    Worth a read if you have the time - the similarities with the current US tactics are obvious. This document has done the rounds at a lot of strategic studies institutions; I myself used it for my undergraduate thesis as it was considered 'cutting edge' at the time.

    Edited for mllarr spelling.
  3. OldSnowy

    OldSnowy LE Moderator Book Reviewer

    It's a bit rich - no, more like grossly hypocritical - for us to comment on the Yanks 'finally getting it' while at exactly the same time we are withdrawing from all locations in Bas and concentrating on a single base (Well, at least it's spread out over quite a large area, and that will make less likely that the IDF will hit anything!).

    Why do we hold oursleves up to being the great anti-insurgency experts? Still because of Malaya? Northern Ireland? Kenya? Cyprus? Aden?
    Of those few examples, I don't think we can say that we did that well in many of them.
  4. msr

    msr LE

    I didn't pass any comment on us being counter-insurgency experts, more that the US seem to be getting things right with their big surge.

    Perhaps the title was a little bit provocative.

  5. Kenya and Malaya - good. NI - OK, Cyprus and Aden - nope!
  6. spike7451

    spike7451 RIP

    Hearts & Minds,something we have been using for years,a concept alien to the average US Soldier.
  7. Does Karl von Clausewitz need a rethink?
  8. According to the article Lumber Jack linked to above, he most certainly does.

    It's very interesting stuff, long read but worth the time.
  9. We are pulling back to a single base cos Blairs gona pull us out, obvious. If we were there for the long term we'd be still on the streets.
  10. That would seem to indicate that there is a bigger Hearts and Minds op going on in this country, than with the Iraqi people.

    Who needs to be convinced that the military presence in Iraq is justified and of benefit to the Iraqi people - UK population or the people of Iraq?
  11. Depends if you mean from Blair's point of view, or from a world peace point of view.
  12. Both would be nice .Doubt you can convince either now .
  13. Not wrong.
  14. Don't confuse war with colonial policing. :D
  15. Biped

    Biped LE Book Reviewer
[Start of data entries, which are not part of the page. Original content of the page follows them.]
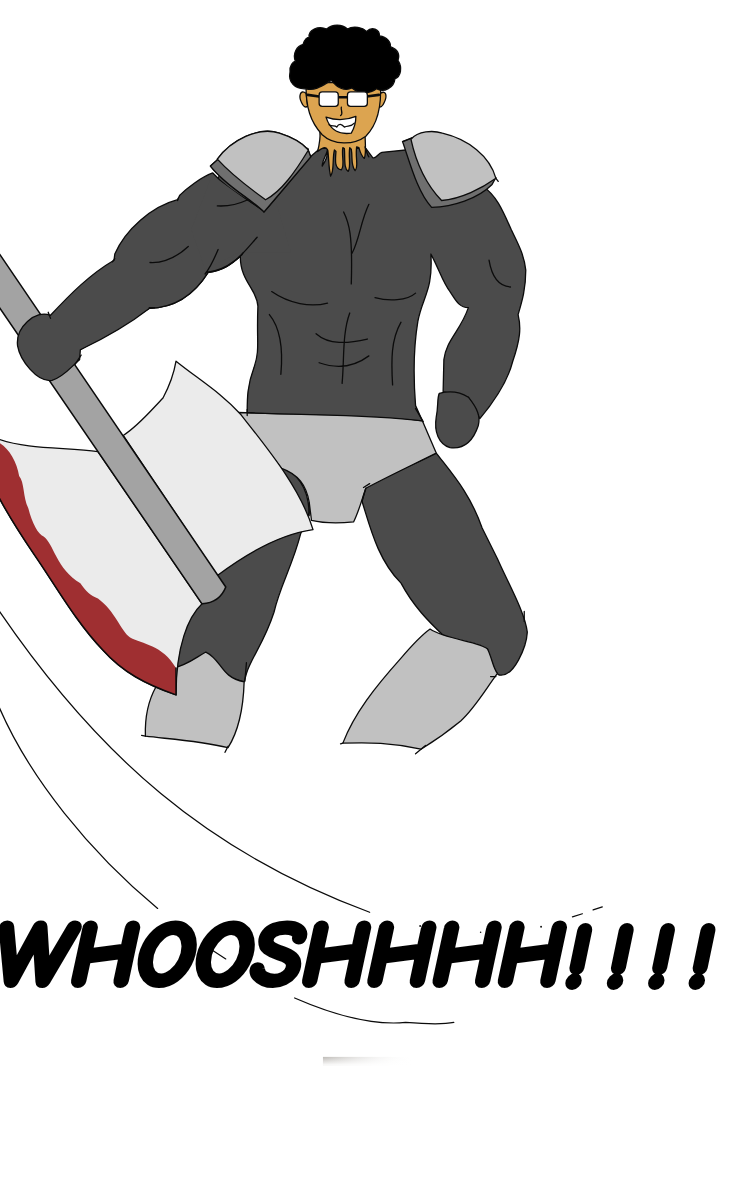
<!DOCTYPE html>
<html lang="en">
<head>
<meta charset="utf-8">
<title>Whoosh comic panel</title>
<link rel="stylesheet" href="https://fonts.googleapis.com/css2?family=Comic+Neue:ital,wght@1,700&amp;display=swap">
<style>
  :root {
    --paper: #ffffff;
    --ink: #0b0b0b;
    --suit: #4b4b4b;
    --armor: #c1c1c1;
    --armor-rim: #6f6f6f;
    --shaft: #a3a3a3;
    --blade: #ebebeb;
    --blood: #9f2f31;
    --skin: #dca450;
    --hair: #000000;
  }
  html, body { margin: 0; padding: 0; overflow: hidden; background: var(--paper); }
  .panel { position: relative; width: 750px; height: 1200px; overflow: hidden; background: var(--paper); }
  .panel svg { display: block; width: 750px; height: 1200px; }
  .line { fill: none; }
  .warrior, .axe, .speed-lines { stroke: var(--ink); stroke-width: 1.7; stroke-linecap: round; stroke-linejoin: round; }
  .speed-lines { fill: none; stroke-width: 1.6; }
  .suit { fill: var(--suit); }
  .armor { fill: var(--armor); }
  .rim { fill: var(--armor-rim); }
  .skin { fill: var(--skin); }
  .hair { fill: var(--hair); }
  .white { fill: var(--paper); }
  .blade { fill: var(--blade); }
  .blood { fill: var(--blood); stroke: none; }
  .shaft { fill: var(--shaft); }
  .sound {
    font-family: "Comic Neue", "Comic Sans MS", cursive;
    font-weight: 700; font-style: italic; font-size: 117px;
    fill: var(--hair); stroke: var(--hair); stroke-width: 8; stroke-linejoin: round;
  }
  .specks { fill: var(--ink); }
</style>
</head>
<body>
<main class="panel">
<svg viewBox="0 0 980 1568" xmlns="http://www.w3.org/2000/svg" aria-label="A grinning armored warrior swings a huge axe">
  <defs>
    <linearGradient id="smudge-across" x1="0" x2="1" y1="0" y2="0">
      <stop offset="0" stop-color="#bdbab6"/>
      <stop offset="1" stop-color="#ffffff" stop-opacity="0"/>
    </linearGradient>
    <linearGradient id="smudge-down" x1="0" x2="0" y1="0" y2="1">
      <stop offset="0" stop-color="#ffffff" stop-opacity="0"/>
      <stop offset="1" stop-color="#ffffff"/>
    </linearGradient>
  </defs>

  <g class="speed-lines">
    <path d="M-2 797C128 988 272 1114 483 1192"/>
    <path d="M-2 922C38 1016 118 1114 206 1187"/>
    <path d="M385 1304C440 1328 488 1340 530 1336C556 1338 578 1339 593 1336"/>
    <path d="M748 1198L761 1194M775 1189L787 1185"/>
    <path d="M278 1242L295 1253"/>
  </g>

  <g class="warrior">
    <g class="legs">
      <path class="suit" d="M365 608C390 618 403 638 404 670L393 697C382 740 366 765 358 800C346 838 328 860 322 880L319 891L262 875L222 875C234 830 240 800 264 780Z"/>
      <path class="armor" d="M226 873C245 869 256 859 269 852C290 862 288 885 319 891C318 925 313 953 298 977C262 968 225 966 190 962C189 935 194 915 204 897Z"/>
      <path class="line" d="M298 975L294 983M190 962L185 961M322 866L320 890"/>
      <path class="suit" d="M570 592C590 618 614 644 630 690L650 730C664 762 686 800 689 826C688 844 672 886 652 882C645 878 641 862 637 848C620 842 600 841 580 831C560 812 540 792 524 762C494 732 484 690 473 655L478 636Z"/>
      <path class="armor" d="M562 822C582 836 628 838 637 848C643 860 644 872 650 880C635 900 620 926 602 942C585 956 568 968 550 979C512 970 482 970 448 971C463 932 490 898 524 860C536 846 548 832 562 822Z"/>
      <path class="line" d="M556 974L543 985M448 971L445 972M685 799V812M641 884L648 884"/>
    </g>

    <path class="armor" d="M310 539C400 543 480 539 552 550L570 592C540 607 508 622 478 638C472 655 469 668 462 682C442 684 424 684 407 680L404 656C400 634 390 620 368 612Z"/>
    <path class="line" d="M404 657V674M475 637L483 632M478 638L473 655"/>

    <path class="suit" d="M403 207L418 194H478L487 206C492 208 494 200 499 199L540 195L630 243C648 254 657 275 668 300C675 315 685 332 687 353C687 378 682 394 677 411C681 428 680 443 670 472C664 496 646 524 627 547L612 519L579 512L580 470C583 444 602 432 612 402C600 402 596 393 588 381C579 370 573 350 563 332C566 380 552 388 546 420C541 450 540 492 543 530L552 550C480 541 400 543 323 539C323 520 323 504 332 480C340 455 335 450 337 400C336 378 314 368 314 335C303 345 291 354 272 356C262 372 240 402 195 403L105 457L290 226L345 250Z"/>
    <path class="line" d="M323 535V543M543 534L553 551"/>
    <path class="suit" d="M574 514C590 510 604 514 612 519C624 534 628 544 625 556C617 580 604 587 588 585C573 580 567 564 570 545C573 530 571 520 574 514Z"/>

    <g class="muscle-lines line">
      <path d="M449 277C456 291 461 306 459 371M482 267C471 290 470 312 460 331"/>
      <path d="M355 381C378 397 406 402 428 396M490 389C508 394 532 393 543 383"/>
      <path d="M457 409C447 436 450 470 447 501M413 436C430 451 454 449 480 443M417 474C440 482 462 480 482 465"/>
      <path d="M352 411C366 428 370 456 367 489M524 421C511 444 511 470 513 503"/>
      <path d="M639 340C642 358 649 374 667 375"/>
    </g>

    <g class="neck">
      <path class="skin" d="M418 172C419 182 417 190 415 198C420 194 426 190 428 196C430 205 429 218 432 230C437 224 434 208 437 196L439 198C438 210 437 220 446 222C451 216 446 204 448 193L450 194C451 208 449 220 455 224C459 218 455 206 457 193L459 195C461 206 458 216 464 223C469 218 464 206 466 192L469 193C471 200 472 204 476 207C479 200 477 190 477 172Z"/>
      <path class="white" d="M428 196C426 204 421 210 421 217C425 211 429 204 428 196Z"/>
      <path class="line" d="M477 192C479 198 480 202 482 205"/>
    </g>

    <g class="head">
      <path class="skin" d="M400 122C392 116 390 126 394 134C396 139 399 141 402 139ZM497 122C505 117 506 126 502 134C500 139 497 141 494 139Z"/>
      <path class="skin" d="M400 108H497C499 140 492 164 478 178C462 190 436 190 421 176C406 160 399 140 400 108Z"/>
      <path class="hair" d="M400 116C386 117 376 108 379 94C378 85 383 81 386 80C382 70 388 60 396 58C398 51 402 48 404 49C402 39 416 33 427 38C434 31 447 31 454 38C462 33 474 36 479 41C486 34 496 38 496 47C506 48 511 56 510 61C518 64 523 70 520 79C526 88 524 100 516 103C515 114 502 122 492 116C482 124 468 122 460 115C450 120 440 114 433 105C424 110 412 120 400 116Z"/>
      <path class="line" stroke-width="3.4" d="M402 124L417 126M442 127H455M479 126L495 124"/>
      <rect class="white" x="417" y="120" width="25" height="19" rx="4"/>
      <rect class="white" x="454" y="120" width="26" height="19" rx="4"/>
      <path class="line" d="M446 140C445 144 449 149 445 151"/>
      <path class="white" d="M426 153C440 158 453 157 465 152C465 162 462 169 459 174C444 176 432 172 426 153Z"/>
      <path class="line" d="M430 163C434 166 437 163 440 166C443 161 446 162 450 166C455 164 459 166 463 161"/>
    </g>

    <g class="shoulder-pads">
      <path class="rim" d="M275 217L286 207L347 259L402 194L406 205L345 277C326 258 296 244 275 217Z"/>
      <path class="armor" d="M284 208C302 183 338 165 365 174C384 180 396 188 403 196C386 224 368 250 347 261C326 246 304 230 284 208Z"/>
      <path class="rim" d="M526 185L540 180L577 259L648 232L643 241C624 260 592 270 564 271C546 252 536 214 526 185Z"/>
      <path class="armor" d="M537 182C546 171 566 170 578 174C612 182 640 204 648 233C630 246 602 260 577 262C556 240 544 214 537 182Z"/>
      <path class="line" d="M526 185L538 180M648 233L651 237"/>
    </g>
  </g>

  <g class="axe">
    <path class="blade" d="M161 569C180 557 194 540 213 520C221 505 227 490 230 472C260 496 290 514 315 542C346 582 392 636 409 692C366 698 324 722 284 752Z"/>
    <path class="blade" d="M-4 573C36 588 88 584 128 590L264 789C246 806 230 844 230 908C190 894 160 878 135 850C100 814 72 764 45 725C28 700 10 672 -4 645Z"/>
    <path class="blood" d="M-4 577C10 583 22 602 25 622C32 630 30 650 37 664C42 684 50 698 57 701C70 710 74 744 105 762C112 772 118 778 128 782C150 798 158 824 170 833C186 842 212 842 230 873V908C190 894 160 878 135 850C100 814 72 764 45 725C28 700 10 672 -4 645Z"/>
    <path class="line" stroke-width="2" d="M230 873V908C190 894 160 878 135 850C100 814 72 764 45 725C28 700 10 672 -4 645"/>
    <path class="shaft" stroke-width="2" d="M-4 327L295 767C290 780 280 788 264 789L-4 397Z"/>
  </g>

  <g class="warrior">
    <path class="suit" d="M278 226C262 232 244 246 235 255L232 261C198 270 164 300 150 332L149 340C118 358 92 384 66 412C46 404 20 428 23 452C26 470 48 500 68 497C84 492 94 478 104 470L105 457C136 442 168 424 195 403C240 402 262 372 272 356C291 354 303 345 316 333L345 276C320 258 298 248 278 226Z"/>
    <path fill="var(--suit)" stroke="none" d="M277 229L345 278L360 262L380 330H312L268 352L250 300Z"/>
    <path class="line" d="M284 269C300 270 313 266 324 261M336 310C320 328 304 352 270 356M285 326C280 338 275 349 268 358M196 343C216 344 232 335 246 322M232 262L233 259M150 338L147 342M66 416L63 408M195 402L202 402M106 464L98 476"/>
    <path class="rim" d="M275 217L286 207L347 259L402 194L406 205L345 277C326 258 296 244 275 217Z"/>
    <path class="armor" d="M284 208C302 183 338 165 365 174C384 180 396 188 403 196C386 224 368 250 347 261C326 246 304 230 284 208Z"/>
  </g>

  <g class="sound-effect">
    <text class="sound" x="-8" y="1286" textLength="744" lengthAdjust="spacingAndGlyphs">WHOOSHHHH</text>
    <text class="sound" x="739 793 847 900" y="1289">!!!!</text>
    <g class="specks">
      <circle cx="549" cy="1210" r="1.2"/>
      <circle cx="628" cy="1218" r="1"/>
      <circle cx="707" cy="1211" r="1.2"/>
    </g>
  </g>

  <g class="smudge">
    <rect x="422" y="1381" width="118" height="11" fill="url(#smudge-across)"/>
    <rect x="421" y="1381" width="120" height="11.5" fill="url(#smudge-down)"/>
  </g>
</svg>
</main>
</body>
</html>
    I believe that our practices in hostile grounds are some of the most effective in the world. Apart from the recent and somewhat disgusting practice of using Snatch Landrovers, we do get it right through years and years of practice. It's never going to be perfect, but the experience on N.I. and other places have set in place some superb patrolling drills. The septics still patrol in bunches (unless that's changed in light of Iraq) whilst we done it spread out for years.

    If you ask any of the US army brass serving in Iraq at the moment, I'm fairly sure that they are modifying their practices in the field based on their experiences, but mostly ours and our subsequent expertise.

    When it comes down to it, and you are trying to maintain at least some modicum of peace at ground level amongst a civilian population with insurgent elements, there is no way in hell you are ever going to do that from a big base outside of town or by driving through at speed. You can only get the intelligence you need and the rapid reaction you need by having people amongst them, in depth learning the ground and getting feedback.

    If I'm not mistaken, and if the US forces are indeed adopting this practice, it is due to the failures with the previous method, and undoubtedly modified in light of ours.

    Edited to add: This change of practice in having their bods 'amongst it' will only really have a positive effect if they adopt a more amenable mental attitude to the civilians around them rather than the usual US approach of ignorance and condescension. Back to hearts and minds again.